Exercise material -
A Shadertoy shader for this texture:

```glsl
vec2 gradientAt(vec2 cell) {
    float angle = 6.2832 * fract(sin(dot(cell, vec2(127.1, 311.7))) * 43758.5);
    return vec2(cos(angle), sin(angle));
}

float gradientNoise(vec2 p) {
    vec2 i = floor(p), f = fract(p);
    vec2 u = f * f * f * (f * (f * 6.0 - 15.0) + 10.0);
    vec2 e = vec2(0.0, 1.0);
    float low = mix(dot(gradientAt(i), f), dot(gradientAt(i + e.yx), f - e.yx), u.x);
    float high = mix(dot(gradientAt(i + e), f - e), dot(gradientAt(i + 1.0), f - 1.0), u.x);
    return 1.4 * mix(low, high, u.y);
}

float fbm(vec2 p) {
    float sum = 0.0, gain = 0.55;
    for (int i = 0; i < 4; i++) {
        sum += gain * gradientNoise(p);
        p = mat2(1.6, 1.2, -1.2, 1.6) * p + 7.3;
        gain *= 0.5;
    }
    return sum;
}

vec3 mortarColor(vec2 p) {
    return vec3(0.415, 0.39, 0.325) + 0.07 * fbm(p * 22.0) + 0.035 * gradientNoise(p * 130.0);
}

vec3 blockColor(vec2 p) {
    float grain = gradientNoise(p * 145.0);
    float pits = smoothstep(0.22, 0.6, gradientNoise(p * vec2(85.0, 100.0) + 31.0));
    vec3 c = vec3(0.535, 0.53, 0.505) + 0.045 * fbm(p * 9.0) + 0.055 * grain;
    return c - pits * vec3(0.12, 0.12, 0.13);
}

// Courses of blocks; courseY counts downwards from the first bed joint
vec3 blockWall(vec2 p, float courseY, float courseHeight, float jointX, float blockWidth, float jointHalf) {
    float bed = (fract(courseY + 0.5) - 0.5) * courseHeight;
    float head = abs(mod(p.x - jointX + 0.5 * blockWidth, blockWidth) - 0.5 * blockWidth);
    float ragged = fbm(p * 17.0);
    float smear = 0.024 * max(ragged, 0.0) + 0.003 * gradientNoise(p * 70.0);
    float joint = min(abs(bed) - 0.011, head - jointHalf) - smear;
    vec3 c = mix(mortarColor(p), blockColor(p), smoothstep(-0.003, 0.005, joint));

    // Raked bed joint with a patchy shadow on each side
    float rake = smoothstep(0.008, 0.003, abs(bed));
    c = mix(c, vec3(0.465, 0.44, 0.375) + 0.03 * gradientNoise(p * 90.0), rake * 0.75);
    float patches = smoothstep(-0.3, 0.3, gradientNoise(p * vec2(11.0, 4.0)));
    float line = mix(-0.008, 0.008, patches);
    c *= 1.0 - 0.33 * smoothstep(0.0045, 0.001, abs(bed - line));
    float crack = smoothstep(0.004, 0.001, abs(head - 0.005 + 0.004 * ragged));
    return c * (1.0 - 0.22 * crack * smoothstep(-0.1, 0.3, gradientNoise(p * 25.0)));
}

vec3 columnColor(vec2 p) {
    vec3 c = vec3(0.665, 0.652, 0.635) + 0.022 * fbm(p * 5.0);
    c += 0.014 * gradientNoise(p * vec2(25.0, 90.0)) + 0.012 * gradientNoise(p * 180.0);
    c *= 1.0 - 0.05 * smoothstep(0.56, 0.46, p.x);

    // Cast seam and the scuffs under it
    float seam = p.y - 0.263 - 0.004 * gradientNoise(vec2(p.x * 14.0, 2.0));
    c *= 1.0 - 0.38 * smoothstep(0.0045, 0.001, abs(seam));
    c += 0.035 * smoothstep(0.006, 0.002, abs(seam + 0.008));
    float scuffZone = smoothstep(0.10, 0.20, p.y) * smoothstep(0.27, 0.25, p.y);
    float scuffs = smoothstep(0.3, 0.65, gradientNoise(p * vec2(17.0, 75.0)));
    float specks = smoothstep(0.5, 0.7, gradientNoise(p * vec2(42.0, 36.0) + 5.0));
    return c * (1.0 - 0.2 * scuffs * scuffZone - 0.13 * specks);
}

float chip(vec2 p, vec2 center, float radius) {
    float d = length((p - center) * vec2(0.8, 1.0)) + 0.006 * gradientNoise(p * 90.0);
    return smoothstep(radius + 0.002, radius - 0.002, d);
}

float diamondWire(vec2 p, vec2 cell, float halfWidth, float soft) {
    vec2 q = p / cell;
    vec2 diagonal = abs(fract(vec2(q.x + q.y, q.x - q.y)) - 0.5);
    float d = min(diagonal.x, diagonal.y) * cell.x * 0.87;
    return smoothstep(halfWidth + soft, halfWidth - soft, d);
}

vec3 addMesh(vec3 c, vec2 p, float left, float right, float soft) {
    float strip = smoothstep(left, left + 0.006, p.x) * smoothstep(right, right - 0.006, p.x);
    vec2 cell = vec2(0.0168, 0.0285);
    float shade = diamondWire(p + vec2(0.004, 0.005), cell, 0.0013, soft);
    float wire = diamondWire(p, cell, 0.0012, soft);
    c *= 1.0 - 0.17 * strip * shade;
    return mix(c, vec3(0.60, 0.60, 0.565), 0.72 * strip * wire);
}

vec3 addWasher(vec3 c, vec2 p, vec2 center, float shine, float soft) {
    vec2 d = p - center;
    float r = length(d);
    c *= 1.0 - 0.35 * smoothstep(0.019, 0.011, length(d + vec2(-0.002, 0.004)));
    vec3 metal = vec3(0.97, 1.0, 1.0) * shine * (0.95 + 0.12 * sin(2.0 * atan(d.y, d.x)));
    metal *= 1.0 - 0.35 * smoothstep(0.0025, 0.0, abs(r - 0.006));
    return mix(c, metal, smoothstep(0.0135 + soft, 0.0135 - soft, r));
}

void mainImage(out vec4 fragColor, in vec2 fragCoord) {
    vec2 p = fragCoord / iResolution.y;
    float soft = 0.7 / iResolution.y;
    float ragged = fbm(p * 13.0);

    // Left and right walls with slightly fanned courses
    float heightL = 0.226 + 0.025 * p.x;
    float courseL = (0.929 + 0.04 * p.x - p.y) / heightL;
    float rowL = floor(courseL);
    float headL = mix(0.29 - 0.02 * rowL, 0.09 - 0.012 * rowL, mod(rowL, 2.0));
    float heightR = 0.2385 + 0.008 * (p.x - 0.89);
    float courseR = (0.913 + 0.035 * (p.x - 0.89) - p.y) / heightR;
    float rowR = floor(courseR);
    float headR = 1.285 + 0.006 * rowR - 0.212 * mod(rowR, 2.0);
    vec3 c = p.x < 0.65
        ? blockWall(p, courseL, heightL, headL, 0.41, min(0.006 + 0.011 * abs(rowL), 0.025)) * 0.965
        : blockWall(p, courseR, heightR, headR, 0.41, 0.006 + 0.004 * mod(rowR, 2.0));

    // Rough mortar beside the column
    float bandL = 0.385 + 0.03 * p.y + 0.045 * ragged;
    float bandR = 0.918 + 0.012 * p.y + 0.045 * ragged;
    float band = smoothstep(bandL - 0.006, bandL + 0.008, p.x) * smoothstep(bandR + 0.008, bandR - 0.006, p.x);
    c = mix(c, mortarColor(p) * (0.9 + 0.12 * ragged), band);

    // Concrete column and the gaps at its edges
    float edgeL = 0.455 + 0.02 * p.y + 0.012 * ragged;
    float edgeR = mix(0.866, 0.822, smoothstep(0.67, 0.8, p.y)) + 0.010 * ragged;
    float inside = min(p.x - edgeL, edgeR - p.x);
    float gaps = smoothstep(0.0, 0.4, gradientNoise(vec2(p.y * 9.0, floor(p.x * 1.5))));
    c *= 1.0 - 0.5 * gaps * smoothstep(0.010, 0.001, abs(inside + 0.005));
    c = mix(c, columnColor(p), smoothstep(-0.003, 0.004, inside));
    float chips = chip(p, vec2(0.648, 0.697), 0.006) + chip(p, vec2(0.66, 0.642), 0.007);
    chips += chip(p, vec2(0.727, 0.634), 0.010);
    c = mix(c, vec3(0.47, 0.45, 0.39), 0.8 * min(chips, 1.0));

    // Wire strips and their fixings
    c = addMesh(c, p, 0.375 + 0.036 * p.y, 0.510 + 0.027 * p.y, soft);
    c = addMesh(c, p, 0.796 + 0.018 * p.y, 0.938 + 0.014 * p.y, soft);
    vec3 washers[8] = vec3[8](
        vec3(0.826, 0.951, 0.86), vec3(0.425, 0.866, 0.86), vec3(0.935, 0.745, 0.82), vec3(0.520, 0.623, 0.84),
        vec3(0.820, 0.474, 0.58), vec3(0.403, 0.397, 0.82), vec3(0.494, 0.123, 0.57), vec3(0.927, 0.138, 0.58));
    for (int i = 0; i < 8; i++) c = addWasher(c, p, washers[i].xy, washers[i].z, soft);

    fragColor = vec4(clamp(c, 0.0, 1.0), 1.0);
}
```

Exercise brief -
Please return each line of the listing above that contains "cell".

Reply to the task -
vec2 gradientAt(vec2 cell) {
    float angle = 6.2832 * fract(sin(dot(cell, vec2(127.1, 311.7))) * 43758.5);
float diamondWire(vec2 p, vec2 cell, float halfWidth, float soft) {
    vec2 q = p / cell;
    float d = min(diagonal.x, diagonal.y) * cell.x * 0.87;
    vec2 cell = vec2(0.0168, 0.0285);
    float shade = diamondWire(p + vec2(0.004, 0.005), cell, 0.0013, soft);
    float wire = diamondWire(p, cell, 0.0012, soft);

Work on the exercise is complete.